UW oceanography professor Glen Shen has pioneered the use of corals to document climate changes in the past. The work is shedding light on the history of past El-Niño-like weather events, and may lead to more accurate forecasts of weather changes in the future.
Donning scuba gear and armed with a hydraulic drill, Shen goes hunting for coral samples in places like the Galapagos Islands in the Eastern Pacific. The three-inch diameter cores he brings back yield a climate record spanning hundreds of years.
Corals are colonies of tiny organisms that produce stony skeletons of calcium carbonate. As they grow, they incorporate chemical substances from the surrounding waters. Shen "reads" the climate record by measuring concentrations of key chemical species in the coral. Oxygen atoms, for instance, may tell about variations in temperature or rainfall. The elements cadmium and barium, which follow the flow of deep, nutrient-carrying colder water, tell when upwelling of ocean water was occurring and when it was stopped. Those are key parameters in El-Niño events (see Understanding El-Niño).
A curious observation led Shen to figure out a way to track changes in a third important feature of El-Niño: changes in wind. In the analysis of coral cores from the island of Tarawa in the western Pacific, he noticed that manganese levels were sometimes high. At first he couldn't explain it, and wondered if the higher manganese levels were associated with higher rainfall. But he realized there was not enough manganese in the rain water to account for this observation. Shen then realized that during El Niño, the trade winds, which usually blow across the Pacific from west to east, reverse direction. The wind change would churn up the waters in normally protected lagoons, releasing manganese from stirred-up sediments.

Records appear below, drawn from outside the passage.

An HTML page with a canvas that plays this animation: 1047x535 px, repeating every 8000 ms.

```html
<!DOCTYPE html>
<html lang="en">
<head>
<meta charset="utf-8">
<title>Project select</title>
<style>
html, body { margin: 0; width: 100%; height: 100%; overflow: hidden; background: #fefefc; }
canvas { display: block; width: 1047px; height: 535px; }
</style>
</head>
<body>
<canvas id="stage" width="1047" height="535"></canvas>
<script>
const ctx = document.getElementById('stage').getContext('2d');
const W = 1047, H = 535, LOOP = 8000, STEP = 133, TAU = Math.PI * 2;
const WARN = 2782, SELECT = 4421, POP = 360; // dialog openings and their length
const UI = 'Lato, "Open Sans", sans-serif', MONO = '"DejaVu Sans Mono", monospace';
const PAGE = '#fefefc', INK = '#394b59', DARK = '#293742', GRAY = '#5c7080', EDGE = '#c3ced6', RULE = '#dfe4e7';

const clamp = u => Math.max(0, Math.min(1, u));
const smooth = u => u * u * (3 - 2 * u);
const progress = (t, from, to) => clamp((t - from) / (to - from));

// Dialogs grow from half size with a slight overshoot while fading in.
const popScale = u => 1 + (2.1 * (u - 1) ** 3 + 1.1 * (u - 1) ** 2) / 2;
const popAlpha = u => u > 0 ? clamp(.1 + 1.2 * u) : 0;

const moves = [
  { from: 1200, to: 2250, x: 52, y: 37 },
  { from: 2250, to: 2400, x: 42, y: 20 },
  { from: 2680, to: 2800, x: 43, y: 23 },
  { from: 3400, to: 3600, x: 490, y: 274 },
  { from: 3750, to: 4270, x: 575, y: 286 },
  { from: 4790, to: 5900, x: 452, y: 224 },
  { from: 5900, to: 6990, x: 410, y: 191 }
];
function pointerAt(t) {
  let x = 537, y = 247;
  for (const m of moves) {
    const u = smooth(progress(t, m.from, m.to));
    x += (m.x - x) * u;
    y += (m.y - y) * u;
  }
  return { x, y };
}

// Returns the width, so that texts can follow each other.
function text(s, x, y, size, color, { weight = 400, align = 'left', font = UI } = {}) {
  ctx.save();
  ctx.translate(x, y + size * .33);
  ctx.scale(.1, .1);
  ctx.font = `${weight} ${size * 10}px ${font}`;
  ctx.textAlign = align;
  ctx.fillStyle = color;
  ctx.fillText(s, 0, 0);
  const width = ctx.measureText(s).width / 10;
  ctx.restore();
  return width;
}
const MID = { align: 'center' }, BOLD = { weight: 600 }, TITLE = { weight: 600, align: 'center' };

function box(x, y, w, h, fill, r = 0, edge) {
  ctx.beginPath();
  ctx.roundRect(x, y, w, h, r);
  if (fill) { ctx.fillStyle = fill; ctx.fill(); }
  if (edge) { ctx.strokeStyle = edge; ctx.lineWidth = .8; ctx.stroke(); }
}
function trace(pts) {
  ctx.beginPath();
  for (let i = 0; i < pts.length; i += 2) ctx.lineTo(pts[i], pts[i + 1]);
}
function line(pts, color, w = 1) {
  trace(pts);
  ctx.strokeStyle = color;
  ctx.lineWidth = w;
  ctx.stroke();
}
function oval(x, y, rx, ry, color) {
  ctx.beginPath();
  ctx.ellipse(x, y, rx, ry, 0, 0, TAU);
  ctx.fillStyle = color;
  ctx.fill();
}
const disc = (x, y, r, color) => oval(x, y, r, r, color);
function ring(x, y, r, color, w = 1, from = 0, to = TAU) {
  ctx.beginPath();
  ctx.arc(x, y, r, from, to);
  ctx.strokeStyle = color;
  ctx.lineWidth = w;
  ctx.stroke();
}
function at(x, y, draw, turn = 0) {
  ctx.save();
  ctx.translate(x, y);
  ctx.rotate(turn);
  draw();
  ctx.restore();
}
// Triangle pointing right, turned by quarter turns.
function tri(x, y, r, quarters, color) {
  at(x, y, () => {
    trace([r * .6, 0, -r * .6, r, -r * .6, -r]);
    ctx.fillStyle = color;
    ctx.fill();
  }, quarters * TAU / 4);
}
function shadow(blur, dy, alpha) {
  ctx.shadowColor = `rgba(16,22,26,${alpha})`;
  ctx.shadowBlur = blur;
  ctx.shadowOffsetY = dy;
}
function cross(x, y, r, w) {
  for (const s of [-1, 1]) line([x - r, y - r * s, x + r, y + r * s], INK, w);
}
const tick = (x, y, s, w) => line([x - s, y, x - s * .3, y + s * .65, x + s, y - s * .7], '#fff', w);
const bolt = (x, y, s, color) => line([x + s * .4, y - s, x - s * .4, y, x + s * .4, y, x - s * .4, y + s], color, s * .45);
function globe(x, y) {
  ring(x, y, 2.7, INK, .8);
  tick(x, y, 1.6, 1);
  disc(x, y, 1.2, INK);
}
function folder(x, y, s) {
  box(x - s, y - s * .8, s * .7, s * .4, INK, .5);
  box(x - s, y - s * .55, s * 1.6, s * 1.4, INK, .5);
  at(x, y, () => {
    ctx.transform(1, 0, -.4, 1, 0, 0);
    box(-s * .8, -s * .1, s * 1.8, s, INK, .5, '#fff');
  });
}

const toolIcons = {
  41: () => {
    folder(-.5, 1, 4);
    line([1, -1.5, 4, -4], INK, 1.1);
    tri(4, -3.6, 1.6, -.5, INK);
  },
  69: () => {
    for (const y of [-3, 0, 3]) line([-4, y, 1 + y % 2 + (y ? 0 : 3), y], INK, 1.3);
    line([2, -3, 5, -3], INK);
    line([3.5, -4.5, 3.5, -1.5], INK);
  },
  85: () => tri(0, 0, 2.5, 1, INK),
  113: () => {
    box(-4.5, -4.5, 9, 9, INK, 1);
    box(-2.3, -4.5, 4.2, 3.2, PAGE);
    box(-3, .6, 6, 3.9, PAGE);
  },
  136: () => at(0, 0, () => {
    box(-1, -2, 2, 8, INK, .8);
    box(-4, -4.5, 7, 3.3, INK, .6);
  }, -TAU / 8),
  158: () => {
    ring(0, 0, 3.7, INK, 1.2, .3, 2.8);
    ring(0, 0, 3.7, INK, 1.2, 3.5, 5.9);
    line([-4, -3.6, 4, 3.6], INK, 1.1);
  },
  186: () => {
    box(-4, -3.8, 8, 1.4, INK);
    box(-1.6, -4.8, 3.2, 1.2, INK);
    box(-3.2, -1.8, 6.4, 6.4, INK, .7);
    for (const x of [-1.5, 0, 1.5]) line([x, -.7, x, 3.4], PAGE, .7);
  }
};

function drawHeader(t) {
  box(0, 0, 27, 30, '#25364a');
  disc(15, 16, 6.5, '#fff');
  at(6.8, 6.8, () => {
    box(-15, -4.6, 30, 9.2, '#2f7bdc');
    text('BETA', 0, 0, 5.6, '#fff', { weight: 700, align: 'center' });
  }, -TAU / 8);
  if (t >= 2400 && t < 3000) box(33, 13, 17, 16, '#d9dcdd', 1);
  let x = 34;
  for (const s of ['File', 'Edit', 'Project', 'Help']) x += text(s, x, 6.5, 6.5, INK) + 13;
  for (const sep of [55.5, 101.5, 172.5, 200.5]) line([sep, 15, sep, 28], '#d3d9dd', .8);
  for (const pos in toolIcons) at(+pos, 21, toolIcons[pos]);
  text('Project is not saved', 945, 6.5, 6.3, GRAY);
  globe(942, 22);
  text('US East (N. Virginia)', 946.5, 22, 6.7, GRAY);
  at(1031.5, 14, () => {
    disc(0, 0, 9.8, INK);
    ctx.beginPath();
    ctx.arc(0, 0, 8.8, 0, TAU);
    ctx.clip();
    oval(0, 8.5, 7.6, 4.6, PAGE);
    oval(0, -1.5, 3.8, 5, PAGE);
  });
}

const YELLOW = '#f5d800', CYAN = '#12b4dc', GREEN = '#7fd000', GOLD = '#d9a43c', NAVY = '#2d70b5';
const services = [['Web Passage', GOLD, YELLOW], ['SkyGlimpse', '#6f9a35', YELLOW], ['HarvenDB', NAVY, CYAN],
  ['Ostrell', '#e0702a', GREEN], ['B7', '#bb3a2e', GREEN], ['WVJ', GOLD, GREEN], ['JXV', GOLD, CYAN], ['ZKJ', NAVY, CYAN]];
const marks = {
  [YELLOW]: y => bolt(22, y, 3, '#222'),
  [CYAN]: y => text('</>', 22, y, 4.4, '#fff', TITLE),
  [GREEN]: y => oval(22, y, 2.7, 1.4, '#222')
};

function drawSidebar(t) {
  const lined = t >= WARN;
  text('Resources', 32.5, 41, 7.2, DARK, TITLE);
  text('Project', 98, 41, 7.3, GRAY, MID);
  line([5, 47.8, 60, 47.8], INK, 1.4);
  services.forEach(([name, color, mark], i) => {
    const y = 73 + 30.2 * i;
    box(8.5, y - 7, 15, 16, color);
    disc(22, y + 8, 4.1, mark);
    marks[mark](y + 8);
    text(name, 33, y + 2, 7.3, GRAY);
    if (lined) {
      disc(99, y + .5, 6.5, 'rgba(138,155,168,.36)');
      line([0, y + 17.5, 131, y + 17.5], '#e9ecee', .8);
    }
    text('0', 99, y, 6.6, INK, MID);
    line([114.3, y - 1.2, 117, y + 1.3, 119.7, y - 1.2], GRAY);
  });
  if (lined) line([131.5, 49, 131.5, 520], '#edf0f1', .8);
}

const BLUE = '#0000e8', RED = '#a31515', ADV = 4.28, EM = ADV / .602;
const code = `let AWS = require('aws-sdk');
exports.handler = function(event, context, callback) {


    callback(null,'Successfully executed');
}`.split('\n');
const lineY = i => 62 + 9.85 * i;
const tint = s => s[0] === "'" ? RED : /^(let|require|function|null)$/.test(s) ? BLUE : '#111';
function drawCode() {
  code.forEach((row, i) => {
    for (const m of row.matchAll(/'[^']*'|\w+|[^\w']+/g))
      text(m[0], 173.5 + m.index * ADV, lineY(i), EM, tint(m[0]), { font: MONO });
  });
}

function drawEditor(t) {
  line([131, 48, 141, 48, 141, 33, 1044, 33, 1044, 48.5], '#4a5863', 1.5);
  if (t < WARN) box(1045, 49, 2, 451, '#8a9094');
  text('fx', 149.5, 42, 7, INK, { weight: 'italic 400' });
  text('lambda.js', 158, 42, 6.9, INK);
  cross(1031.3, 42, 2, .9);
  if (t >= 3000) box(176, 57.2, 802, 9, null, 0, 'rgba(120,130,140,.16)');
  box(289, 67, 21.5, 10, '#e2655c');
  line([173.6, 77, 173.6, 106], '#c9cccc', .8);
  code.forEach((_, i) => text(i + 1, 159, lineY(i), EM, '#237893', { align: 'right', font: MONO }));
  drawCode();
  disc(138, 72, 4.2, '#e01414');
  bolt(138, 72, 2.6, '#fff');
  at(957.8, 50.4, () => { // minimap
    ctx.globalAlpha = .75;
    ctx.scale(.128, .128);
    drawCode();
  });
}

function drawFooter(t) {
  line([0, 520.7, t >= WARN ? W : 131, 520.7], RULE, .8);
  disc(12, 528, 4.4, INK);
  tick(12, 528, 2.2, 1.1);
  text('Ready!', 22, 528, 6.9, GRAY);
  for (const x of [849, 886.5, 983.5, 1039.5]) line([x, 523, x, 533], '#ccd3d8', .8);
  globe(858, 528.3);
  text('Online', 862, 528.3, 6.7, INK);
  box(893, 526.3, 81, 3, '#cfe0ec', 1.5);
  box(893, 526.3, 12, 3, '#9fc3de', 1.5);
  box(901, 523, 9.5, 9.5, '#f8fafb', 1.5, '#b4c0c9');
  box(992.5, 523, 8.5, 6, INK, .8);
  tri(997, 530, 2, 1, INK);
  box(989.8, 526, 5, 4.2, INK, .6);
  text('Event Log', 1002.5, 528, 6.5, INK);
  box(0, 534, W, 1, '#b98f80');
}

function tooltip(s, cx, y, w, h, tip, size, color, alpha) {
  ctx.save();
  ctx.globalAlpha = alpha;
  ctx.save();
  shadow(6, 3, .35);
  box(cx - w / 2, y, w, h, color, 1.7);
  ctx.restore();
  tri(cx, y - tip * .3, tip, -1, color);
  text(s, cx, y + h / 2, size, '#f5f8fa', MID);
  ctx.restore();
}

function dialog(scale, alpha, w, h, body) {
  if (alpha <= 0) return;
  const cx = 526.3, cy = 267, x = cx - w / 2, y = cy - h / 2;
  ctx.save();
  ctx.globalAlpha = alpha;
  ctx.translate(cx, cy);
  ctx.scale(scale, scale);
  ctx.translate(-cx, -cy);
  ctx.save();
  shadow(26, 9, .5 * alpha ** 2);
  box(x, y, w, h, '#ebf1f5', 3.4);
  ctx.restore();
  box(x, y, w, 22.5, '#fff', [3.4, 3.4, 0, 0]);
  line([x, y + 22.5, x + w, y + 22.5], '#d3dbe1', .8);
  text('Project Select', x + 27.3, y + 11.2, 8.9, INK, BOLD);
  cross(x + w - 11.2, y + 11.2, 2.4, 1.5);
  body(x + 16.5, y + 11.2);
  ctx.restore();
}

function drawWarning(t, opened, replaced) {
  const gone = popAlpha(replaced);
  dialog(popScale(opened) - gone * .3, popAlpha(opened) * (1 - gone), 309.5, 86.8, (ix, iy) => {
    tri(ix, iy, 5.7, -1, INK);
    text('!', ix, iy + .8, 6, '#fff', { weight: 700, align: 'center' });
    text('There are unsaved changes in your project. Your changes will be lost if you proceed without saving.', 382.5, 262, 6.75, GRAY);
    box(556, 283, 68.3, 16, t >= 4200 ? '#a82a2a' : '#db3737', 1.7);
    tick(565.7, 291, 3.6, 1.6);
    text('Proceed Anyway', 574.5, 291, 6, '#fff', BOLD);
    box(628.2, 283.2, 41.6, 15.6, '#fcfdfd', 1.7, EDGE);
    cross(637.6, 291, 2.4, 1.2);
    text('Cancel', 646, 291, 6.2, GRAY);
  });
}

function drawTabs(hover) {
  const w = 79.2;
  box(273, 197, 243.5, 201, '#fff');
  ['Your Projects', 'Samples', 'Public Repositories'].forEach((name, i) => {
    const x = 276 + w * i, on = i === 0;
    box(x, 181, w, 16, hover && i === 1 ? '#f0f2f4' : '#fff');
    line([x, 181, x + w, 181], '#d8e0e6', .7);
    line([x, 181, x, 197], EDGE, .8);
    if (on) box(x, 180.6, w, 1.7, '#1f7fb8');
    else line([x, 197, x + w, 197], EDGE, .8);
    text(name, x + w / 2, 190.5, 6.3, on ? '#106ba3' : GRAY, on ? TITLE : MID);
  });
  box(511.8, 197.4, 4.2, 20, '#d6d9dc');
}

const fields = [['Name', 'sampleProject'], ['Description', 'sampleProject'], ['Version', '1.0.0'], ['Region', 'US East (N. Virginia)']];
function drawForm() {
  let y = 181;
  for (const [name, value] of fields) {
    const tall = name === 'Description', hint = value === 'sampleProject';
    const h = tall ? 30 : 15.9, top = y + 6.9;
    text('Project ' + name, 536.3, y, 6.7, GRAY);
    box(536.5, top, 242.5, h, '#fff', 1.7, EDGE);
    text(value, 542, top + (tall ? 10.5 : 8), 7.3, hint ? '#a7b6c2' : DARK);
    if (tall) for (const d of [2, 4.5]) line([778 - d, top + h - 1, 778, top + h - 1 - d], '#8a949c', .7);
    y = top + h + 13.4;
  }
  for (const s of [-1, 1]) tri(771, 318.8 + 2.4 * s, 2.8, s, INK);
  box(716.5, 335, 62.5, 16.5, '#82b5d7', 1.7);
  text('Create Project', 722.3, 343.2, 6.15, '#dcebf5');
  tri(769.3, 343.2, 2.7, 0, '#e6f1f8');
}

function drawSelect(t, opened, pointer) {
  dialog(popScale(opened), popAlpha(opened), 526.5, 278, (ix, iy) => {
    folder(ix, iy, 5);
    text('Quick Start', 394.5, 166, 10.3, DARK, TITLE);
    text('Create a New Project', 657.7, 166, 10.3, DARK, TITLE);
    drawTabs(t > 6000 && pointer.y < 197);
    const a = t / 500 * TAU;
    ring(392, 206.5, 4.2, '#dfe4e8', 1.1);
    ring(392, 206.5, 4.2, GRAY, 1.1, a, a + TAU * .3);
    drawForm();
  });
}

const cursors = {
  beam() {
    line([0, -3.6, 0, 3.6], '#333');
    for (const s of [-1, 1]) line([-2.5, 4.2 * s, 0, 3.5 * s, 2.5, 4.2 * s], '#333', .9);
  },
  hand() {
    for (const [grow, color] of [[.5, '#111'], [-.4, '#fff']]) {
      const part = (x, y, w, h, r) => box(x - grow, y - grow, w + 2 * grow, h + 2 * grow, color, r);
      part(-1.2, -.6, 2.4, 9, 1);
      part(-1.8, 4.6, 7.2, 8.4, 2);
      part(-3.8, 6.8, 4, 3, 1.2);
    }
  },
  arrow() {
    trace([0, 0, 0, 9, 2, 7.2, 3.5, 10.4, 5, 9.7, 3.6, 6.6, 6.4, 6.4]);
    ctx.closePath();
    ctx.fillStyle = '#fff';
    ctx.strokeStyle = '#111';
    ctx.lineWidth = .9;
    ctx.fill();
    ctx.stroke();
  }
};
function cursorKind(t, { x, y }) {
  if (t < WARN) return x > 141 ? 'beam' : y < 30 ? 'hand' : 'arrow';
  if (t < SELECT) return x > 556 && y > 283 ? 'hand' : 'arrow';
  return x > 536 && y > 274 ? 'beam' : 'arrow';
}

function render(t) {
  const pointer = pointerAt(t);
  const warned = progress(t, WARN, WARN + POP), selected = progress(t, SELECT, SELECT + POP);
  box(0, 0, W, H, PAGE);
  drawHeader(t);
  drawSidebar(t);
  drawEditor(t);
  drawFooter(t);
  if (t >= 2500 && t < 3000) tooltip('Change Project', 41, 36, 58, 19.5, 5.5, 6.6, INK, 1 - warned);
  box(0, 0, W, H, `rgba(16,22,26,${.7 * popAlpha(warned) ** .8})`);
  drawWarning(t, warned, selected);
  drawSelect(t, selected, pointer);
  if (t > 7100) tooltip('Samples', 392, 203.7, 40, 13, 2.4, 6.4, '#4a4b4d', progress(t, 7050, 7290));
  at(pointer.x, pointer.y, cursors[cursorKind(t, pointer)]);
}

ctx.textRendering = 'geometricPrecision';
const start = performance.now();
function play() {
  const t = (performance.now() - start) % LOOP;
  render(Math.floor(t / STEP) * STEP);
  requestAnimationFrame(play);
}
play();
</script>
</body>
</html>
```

The coral cores can be dated by measuring their uranium and thorium contents, or by hand-counting rings on x-ray images of the cores. A sample 500 years old can be dated to within five years in this way, notes Shen.